Your goal =>
Look below and pull out each line with the word "hand".

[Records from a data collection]
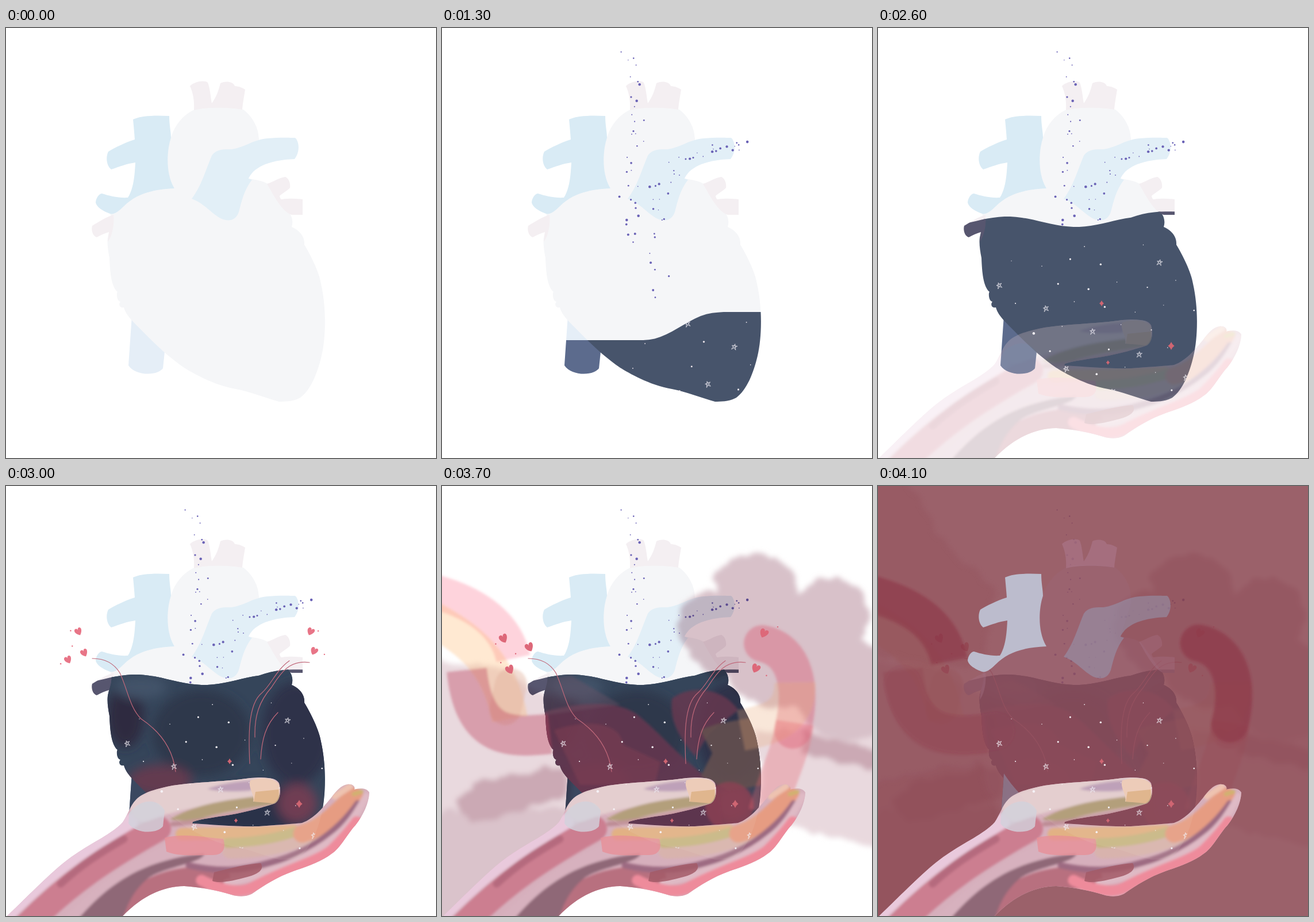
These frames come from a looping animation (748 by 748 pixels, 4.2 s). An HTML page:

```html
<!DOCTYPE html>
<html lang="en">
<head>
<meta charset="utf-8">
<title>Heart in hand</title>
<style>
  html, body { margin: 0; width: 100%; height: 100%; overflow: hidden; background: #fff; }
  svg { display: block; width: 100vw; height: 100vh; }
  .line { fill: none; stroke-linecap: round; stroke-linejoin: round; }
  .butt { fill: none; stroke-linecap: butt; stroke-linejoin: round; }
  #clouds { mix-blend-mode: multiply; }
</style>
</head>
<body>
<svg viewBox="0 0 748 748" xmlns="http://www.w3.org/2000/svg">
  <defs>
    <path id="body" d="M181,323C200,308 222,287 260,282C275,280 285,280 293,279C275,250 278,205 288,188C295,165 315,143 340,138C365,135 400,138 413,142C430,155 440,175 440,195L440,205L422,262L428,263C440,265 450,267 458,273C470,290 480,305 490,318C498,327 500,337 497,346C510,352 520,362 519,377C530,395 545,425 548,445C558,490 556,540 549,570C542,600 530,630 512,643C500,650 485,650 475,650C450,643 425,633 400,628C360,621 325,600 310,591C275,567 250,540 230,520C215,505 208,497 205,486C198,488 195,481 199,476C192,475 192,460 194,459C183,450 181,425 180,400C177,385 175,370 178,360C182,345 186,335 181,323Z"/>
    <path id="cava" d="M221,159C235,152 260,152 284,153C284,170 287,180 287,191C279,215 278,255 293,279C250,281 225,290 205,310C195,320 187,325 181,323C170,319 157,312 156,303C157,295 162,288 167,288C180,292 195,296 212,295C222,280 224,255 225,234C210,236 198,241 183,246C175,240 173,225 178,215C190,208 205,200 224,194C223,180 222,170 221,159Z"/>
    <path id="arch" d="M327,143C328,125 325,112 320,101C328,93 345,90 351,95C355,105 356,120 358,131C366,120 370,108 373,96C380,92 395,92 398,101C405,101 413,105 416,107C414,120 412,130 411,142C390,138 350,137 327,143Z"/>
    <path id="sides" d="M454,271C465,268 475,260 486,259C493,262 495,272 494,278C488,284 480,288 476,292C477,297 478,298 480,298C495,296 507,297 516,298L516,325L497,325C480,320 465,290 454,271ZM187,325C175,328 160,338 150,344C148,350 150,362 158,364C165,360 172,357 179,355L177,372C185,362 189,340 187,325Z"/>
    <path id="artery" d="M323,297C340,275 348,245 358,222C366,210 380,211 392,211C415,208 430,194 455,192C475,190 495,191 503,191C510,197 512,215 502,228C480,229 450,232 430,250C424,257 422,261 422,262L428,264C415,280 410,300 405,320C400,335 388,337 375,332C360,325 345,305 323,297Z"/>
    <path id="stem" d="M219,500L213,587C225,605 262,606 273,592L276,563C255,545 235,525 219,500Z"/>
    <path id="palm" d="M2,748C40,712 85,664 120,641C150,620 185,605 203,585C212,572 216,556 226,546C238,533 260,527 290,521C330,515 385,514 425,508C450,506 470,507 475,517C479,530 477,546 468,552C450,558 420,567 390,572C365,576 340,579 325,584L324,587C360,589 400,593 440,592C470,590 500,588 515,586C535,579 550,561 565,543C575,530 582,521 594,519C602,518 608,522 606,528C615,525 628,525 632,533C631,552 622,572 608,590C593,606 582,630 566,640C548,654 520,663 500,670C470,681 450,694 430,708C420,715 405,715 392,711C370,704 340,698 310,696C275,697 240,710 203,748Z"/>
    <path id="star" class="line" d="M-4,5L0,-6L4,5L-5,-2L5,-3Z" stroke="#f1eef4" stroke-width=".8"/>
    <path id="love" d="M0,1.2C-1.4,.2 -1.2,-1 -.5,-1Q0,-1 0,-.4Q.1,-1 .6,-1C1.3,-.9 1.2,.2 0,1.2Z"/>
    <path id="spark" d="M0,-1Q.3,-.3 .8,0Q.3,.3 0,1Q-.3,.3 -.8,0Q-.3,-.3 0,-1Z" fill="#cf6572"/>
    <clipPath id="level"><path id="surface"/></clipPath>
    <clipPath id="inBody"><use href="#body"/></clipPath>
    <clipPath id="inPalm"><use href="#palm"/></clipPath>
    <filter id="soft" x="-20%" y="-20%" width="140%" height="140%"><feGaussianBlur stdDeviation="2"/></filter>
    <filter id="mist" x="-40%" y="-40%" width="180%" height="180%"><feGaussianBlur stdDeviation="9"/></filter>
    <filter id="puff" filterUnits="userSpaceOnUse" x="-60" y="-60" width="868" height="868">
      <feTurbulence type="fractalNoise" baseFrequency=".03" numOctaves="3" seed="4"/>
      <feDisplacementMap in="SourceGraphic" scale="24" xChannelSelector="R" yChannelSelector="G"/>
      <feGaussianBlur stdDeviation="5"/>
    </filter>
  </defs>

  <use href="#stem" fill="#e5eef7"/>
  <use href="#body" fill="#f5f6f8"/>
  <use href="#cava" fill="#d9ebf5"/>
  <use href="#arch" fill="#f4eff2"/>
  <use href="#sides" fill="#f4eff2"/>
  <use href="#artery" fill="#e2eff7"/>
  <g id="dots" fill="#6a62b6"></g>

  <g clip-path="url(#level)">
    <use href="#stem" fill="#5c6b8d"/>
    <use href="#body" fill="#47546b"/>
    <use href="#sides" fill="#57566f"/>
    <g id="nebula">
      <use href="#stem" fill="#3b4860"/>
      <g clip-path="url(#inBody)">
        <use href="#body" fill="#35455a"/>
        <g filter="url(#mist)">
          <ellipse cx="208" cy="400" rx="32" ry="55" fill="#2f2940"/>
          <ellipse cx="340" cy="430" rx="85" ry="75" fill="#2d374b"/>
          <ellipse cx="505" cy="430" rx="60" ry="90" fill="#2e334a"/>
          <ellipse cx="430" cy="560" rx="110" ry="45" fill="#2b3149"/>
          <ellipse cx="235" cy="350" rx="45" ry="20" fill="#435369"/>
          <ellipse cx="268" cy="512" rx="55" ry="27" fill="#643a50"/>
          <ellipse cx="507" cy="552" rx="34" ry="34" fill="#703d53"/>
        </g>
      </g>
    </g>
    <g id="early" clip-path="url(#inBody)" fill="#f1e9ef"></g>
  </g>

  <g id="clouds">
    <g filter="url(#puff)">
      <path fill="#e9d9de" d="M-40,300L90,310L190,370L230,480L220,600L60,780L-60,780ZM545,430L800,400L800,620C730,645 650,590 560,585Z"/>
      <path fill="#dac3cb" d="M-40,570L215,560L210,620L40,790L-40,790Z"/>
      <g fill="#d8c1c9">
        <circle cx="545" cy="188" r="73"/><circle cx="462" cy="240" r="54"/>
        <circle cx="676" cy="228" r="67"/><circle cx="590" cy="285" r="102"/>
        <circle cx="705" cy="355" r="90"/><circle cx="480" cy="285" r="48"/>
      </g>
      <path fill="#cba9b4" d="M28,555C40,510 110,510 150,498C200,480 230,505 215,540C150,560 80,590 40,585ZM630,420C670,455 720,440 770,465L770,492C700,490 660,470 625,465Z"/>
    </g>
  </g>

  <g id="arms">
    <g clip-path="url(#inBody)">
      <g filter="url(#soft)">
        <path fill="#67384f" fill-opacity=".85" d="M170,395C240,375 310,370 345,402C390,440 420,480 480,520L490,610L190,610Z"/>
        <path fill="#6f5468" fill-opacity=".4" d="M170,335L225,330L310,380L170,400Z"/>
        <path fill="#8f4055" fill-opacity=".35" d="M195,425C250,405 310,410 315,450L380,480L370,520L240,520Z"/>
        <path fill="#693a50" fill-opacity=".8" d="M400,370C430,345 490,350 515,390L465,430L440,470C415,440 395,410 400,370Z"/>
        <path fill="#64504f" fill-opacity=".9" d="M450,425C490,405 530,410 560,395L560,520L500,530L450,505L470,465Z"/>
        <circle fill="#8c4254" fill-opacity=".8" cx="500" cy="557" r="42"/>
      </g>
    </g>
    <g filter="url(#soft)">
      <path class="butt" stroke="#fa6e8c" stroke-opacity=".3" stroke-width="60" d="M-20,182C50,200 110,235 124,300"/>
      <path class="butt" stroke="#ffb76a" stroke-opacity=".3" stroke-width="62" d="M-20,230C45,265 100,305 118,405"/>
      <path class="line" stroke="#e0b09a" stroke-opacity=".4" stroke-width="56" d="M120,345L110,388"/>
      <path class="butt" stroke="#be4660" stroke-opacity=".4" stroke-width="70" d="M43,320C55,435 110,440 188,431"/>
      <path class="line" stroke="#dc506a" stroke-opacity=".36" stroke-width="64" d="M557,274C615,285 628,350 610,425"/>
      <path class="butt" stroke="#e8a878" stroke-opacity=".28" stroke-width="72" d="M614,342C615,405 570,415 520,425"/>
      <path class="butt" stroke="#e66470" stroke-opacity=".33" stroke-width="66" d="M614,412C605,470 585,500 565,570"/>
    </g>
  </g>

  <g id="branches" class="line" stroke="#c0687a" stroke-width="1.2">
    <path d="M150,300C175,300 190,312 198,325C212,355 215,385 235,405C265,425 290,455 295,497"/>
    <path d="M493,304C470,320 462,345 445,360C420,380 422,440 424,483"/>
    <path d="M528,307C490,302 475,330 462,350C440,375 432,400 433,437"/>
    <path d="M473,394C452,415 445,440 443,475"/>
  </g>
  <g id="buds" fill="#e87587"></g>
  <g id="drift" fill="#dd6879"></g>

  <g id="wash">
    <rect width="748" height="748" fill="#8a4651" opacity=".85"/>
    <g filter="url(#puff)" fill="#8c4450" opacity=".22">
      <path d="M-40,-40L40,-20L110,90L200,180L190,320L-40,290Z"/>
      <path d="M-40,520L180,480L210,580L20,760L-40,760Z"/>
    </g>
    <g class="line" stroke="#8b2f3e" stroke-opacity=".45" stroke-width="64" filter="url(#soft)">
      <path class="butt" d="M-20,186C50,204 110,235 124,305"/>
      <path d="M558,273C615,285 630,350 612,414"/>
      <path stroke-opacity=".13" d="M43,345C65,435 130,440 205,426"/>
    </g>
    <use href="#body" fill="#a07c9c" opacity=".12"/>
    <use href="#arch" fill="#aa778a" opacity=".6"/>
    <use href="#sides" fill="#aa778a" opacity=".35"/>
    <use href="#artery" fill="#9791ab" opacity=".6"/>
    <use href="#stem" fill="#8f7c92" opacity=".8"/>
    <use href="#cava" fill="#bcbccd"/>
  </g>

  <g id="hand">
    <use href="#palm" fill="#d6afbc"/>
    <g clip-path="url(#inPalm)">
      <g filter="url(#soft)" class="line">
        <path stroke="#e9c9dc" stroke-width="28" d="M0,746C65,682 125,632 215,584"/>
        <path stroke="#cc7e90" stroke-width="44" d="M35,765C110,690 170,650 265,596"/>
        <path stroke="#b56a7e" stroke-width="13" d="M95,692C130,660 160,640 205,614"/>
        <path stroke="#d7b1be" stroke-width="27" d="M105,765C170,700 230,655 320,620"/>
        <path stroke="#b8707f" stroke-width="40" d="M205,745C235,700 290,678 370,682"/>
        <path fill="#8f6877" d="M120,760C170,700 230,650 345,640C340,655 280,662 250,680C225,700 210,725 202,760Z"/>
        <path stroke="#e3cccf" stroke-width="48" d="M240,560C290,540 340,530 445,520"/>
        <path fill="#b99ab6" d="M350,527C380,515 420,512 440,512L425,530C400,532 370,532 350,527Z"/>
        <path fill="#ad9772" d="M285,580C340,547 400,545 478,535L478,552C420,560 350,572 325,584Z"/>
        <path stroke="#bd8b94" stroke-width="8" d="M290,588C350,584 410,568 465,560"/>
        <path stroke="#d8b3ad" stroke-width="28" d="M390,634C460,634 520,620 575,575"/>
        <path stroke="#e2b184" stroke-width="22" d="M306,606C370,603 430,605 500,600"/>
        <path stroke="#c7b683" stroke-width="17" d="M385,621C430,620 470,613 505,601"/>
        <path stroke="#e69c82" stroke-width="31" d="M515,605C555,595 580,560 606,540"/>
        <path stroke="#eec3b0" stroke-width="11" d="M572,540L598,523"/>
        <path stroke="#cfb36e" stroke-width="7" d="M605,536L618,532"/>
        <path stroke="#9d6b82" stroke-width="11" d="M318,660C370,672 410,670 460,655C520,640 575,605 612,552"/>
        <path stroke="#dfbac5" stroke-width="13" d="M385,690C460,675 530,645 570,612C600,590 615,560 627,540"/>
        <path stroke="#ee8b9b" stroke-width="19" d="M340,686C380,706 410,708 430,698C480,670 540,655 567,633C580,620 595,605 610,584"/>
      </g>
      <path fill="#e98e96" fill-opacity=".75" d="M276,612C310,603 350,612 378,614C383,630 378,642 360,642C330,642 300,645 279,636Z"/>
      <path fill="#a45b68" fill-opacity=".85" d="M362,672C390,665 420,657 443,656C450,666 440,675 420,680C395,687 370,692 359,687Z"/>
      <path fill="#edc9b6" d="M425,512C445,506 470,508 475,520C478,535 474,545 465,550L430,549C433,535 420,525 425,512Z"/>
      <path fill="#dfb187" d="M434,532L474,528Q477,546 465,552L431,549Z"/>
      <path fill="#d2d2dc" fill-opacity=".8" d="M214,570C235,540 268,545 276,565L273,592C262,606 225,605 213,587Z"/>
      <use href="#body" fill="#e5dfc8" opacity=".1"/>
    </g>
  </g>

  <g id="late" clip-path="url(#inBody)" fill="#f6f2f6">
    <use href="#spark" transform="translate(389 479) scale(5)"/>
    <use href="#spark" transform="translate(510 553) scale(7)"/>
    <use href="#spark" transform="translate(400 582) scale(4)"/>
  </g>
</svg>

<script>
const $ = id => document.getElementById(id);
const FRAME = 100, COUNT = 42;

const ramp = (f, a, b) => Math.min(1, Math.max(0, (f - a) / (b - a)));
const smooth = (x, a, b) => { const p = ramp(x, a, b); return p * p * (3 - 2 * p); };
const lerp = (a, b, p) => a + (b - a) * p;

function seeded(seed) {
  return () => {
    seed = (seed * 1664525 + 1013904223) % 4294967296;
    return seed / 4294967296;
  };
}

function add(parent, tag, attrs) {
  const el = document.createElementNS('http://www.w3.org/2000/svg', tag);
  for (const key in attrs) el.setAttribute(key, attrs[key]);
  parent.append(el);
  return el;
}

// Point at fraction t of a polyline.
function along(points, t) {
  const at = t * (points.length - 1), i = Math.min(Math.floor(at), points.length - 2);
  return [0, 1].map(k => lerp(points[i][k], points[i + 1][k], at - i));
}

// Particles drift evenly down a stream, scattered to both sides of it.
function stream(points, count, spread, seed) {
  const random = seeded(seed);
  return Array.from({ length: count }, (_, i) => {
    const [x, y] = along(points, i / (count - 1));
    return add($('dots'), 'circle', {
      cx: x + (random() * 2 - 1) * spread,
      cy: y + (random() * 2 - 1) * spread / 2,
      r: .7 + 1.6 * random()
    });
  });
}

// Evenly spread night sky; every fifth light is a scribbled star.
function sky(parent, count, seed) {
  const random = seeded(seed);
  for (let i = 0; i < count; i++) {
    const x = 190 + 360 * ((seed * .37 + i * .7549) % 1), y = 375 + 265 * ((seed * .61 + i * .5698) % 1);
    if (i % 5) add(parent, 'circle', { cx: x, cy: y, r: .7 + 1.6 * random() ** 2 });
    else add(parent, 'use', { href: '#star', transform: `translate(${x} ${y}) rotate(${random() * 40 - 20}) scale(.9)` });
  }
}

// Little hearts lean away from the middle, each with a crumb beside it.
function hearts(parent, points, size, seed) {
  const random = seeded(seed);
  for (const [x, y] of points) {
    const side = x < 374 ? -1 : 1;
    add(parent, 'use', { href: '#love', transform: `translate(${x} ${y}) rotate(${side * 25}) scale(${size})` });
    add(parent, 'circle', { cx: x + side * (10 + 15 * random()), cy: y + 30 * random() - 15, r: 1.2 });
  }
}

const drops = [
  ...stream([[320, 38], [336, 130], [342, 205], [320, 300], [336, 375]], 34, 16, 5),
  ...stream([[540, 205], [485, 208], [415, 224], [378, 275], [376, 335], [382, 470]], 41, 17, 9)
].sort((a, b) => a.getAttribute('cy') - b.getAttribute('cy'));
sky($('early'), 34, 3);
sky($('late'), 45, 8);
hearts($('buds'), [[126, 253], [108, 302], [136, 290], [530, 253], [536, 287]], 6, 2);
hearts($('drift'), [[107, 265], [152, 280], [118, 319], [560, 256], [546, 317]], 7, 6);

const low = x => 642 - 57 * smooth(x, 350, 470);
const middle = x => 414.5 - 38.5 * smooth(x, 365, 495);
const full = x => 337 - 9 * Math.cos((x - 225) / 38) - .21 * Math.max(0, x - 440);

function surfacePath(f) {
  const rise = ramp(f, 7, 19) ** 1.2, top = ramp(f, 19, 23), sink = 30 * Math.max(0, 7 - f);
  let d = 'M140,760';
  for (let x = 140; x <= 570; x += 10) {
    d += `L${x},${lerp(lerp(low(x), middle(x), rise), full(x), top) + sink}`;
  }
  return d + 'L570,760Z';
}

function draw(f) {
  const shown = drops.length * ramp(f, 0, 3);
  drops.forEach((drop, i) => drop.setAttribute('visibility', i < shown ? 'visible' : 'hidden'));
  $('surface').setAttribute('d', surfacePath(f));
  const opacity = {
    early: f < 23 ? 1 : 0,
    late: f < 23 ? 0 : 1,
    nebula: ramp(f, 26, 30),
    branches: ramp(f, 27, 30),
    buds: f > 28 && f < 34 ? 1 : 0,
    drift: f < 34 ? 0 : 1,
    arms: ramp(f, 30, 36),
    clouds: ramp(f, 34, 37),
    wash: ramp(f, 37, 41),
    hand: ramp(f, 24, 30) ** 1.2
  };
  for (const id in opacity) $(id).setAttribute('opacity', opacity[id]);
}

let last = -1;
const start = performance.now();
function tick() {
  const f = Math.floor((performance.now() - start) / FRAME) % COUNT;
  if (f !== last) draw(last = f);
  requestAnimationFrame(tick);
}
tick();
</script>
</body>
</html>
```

Solution to this problem =>
<title>Heart in hand</title>
  <g id="hand">
    hand: ramp(f, 24, 30) ** 1.2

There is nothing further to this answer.